ALTER Technology is participating in an ESA project called "Printed Structural Electronics" (SIPRES), which aims to develop and validate flexible printed electronics for use in space missions. This innovative technology will enable the integration of printed circuit boards and electronic assemblies into structures and mechanisms used in space, which has great potential to reduce the weight of space devices and make missions more efficient and sustainable.


The ability to integrate printed circuit boards and electronic assemblies directly into mechanisms and structures thanks to printing and thermoforming technologies opens up various possibilities in different sectors, such as household appliances and the automotive industry, where their use has spread to car instrument panels, for example.

These new solutions are rapidly changing how electronic functionalities are manufactured and integrated into any instrument or component and will be tested for the first time in Europe for space applications in a new project funded by the European Space Agency (ESA).

The main challenge of the Printed Structural Electronics (SIPRES) initiative will be to develop, manufacture and validate the use of flexible, printed and hybrid electronics with different prototypes that are able to operate properly in the extreme temperature, vacuum and radiation conditions required for space exploration and research missions.
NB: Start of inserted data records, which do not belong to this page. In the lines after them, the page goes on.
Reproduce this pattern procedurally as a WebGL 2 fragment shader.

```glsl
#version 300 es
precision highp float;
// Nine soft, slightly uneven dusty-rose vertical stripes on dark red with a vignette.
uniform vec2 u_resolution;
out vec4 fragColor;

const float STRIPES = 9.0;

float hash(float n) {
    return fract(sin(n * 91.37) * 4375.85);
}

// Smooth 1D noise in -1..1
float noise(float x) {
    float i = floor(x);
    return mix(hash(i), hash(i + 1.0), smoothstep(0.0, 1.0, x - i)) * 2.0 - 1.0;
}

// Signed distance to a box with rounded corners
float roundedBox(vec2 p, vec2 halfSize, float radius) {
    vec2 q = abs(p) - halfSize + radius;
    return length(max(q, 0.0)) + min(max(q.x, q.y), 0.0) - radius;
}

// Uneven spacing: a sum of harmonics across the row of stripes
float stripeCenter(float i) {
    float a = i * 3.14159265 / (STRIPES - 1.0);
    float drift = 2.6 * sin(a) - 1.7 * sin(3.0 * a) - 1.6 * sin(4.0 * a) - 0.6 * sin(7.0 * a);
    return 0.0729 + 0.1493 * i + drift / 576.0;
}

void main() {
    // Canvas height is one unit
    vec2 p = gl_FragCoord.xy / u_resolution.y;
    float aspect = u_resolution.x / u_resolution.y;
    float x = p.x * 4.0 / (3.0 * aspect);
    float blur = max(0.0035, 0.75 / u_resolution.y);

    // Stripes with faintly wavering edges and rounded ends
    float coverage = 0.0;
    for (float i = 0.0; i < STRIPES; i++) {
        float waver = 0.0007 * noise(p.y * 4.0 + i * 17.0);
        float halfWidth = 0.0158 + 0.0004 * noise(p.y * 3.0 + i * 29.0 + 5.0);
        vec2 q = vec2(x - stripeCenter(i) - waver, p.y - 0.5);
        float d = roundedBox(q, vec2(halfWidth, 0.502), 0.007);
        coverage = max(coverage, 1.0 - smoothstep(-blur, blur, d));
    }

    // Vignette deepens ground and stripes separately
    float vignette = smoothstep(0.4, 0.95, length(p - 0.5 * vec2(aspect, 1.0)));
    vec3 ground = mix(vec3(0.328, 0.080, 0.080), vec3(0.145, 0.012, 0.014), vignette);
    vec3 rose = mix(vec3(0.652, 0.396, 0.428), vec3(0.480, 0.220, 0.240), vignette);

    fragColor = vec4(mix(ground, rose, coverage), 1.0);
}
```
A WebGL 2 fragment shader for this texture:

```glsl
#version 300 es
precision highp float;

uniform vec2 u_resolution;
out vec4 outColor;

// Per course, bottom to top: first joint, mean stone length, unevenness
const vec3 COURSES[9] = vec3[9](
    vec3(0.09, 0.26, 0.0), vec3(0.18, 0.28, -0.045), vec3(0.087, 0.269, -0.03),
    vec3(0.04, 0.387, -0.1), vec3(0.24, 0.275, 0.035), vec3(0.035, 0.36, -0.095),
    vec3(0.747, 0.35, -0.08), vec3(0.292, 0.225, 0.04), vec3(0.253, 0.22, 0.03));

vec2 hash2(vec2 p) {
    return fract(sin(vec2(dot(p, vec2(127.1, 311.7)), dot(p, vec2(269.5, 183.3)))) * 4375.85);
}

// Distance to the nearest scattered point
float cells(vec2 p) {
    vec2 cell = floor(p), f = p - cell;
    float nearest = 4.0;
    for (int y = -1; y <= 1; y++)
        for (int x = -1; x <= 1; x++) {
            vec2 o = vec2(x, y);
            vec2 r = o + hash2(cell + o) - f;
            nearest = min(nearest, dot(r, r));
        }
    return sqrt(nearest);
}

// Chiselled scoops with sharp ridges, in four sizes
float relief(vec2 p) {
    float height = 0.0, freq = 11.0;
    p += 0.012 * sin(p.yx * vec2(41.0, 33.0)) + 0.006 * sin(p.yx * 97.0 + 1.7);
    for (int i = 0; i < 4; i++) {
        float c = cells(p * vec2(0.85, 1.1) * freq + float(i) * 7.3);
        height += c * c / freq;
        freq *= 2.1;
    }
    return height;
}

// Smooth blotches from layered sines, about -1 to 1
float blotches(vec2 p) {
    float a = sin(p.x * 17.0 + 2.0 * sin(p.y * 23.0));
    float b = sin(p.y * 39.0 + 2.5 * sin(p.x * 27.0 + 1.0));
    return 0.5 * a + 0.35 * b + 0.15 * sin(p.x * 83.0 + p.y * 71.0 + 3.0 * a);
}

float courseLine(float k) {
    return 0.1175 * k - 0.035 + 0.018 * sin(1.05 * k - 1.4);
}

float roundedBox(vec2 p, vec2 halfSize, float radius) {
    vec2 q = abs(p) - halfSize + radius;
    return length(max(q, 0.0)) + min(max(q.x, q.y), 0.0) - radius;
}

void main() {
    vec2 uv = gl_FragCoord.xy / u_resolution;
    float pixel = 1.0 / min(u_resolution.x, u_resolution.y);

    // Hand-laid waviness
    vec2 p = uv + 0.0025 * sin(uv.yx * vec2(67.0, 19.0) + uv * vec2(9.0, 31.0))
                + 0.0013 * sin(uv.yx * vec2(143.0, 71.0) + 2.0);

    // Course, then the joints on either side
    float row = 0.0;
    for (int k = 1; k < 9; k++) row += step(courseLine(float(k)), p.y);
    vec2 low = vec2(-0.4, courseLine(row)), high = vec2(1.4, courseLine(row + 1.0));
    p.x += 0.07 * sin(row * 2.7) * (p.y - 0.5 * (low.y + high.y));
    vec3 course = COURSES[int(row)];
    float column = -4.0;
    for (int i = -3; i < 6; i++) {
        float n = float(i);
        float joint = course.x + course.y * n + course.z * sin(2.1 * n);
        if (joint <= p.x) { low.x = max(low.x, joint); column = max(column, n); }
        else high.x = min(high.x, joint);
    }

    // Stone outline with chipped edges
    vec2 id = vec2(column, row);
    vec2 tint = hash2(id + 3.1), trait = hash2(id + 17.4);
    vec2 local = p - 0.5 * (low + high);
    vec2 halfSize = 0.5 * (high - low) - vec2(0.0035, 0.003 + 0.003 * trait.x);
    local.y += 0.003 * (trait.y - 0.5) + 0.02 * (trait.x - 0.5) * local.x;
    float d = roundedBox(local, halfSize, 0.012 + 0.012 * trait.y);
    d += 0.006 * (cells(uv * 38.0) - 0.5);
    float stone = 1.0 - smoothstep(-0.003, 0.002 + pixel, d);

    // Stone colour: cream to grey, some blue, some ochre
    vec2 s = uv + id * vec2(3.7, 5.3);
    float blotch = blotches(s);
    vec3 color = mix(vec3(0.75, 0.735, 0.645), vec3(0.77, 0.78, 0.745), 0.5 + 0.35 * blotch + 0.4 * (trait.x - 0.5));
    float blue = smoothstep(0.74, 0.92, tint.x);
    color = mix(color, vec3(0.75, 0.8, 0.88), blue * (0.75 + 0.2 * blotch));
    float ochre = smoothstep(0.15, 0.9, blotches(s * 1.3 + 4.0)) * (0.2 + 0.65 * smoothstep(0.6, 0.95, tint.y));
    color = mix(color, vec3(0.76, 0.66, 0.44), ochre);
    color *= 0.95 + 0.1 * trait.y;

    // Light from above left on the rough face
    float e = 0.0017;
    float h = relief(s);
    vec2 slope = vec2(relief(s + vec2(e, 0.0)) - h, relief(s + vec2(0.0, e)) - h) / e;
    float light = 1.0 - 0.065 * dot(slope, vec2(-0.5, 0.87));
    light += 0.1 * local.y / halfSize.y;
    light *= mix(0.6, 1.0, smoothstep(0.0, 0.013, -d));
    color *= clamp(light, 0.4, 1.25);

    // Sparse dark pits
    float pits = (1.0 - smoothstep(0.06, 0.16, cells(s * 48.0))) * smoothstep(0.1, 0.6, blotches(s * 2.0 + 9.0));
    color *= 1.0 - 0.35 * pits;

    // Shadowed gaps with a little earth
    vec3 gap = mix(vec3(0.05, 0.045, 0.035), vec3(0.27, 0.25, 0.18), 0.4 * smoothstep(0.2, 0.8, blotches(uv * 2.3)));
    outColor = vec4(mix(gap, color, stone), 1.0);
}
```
The weight of the devices and elements that are sent into space is a key determinant of the success of space missions. This technology, with its reduced material usage and weight, can make future missions cheaper and more sustainable. It opens the door to integrating electronic capabilities more easily into multiple components and surfaces regardless of shape.

TEKNIKER, ALTER TECHNOLOGY and CT Ingenieros will participate in the project.

Once developed, tested and validated, the first technology demonstrators could be implemented with nanosatellite platforms commonly used for research in Low Earth Orbit (LEO) or in verifying the International Space Station (ISS) test campaign.

Based on the roadmap established by ESA, the application of the final prototypes for future missions to the Moon and Mars could be considered.

Solutions that could be developed with this technology include the integration of wind and humidity sensors for Mars rovers; radiation, temperature and photodetection sensors for the Moon; force sensors for spacecraft mechanisms; or solar and thermal energy systems for small low-orbiting satellites.

These solutions also open up possibilities for online telemetry supervision, i.e. for real-time remote monitoring and data transmission.

The SIPRES initiative, which will start this October and run for two years, is funded by ESA under its TDE technology development programme.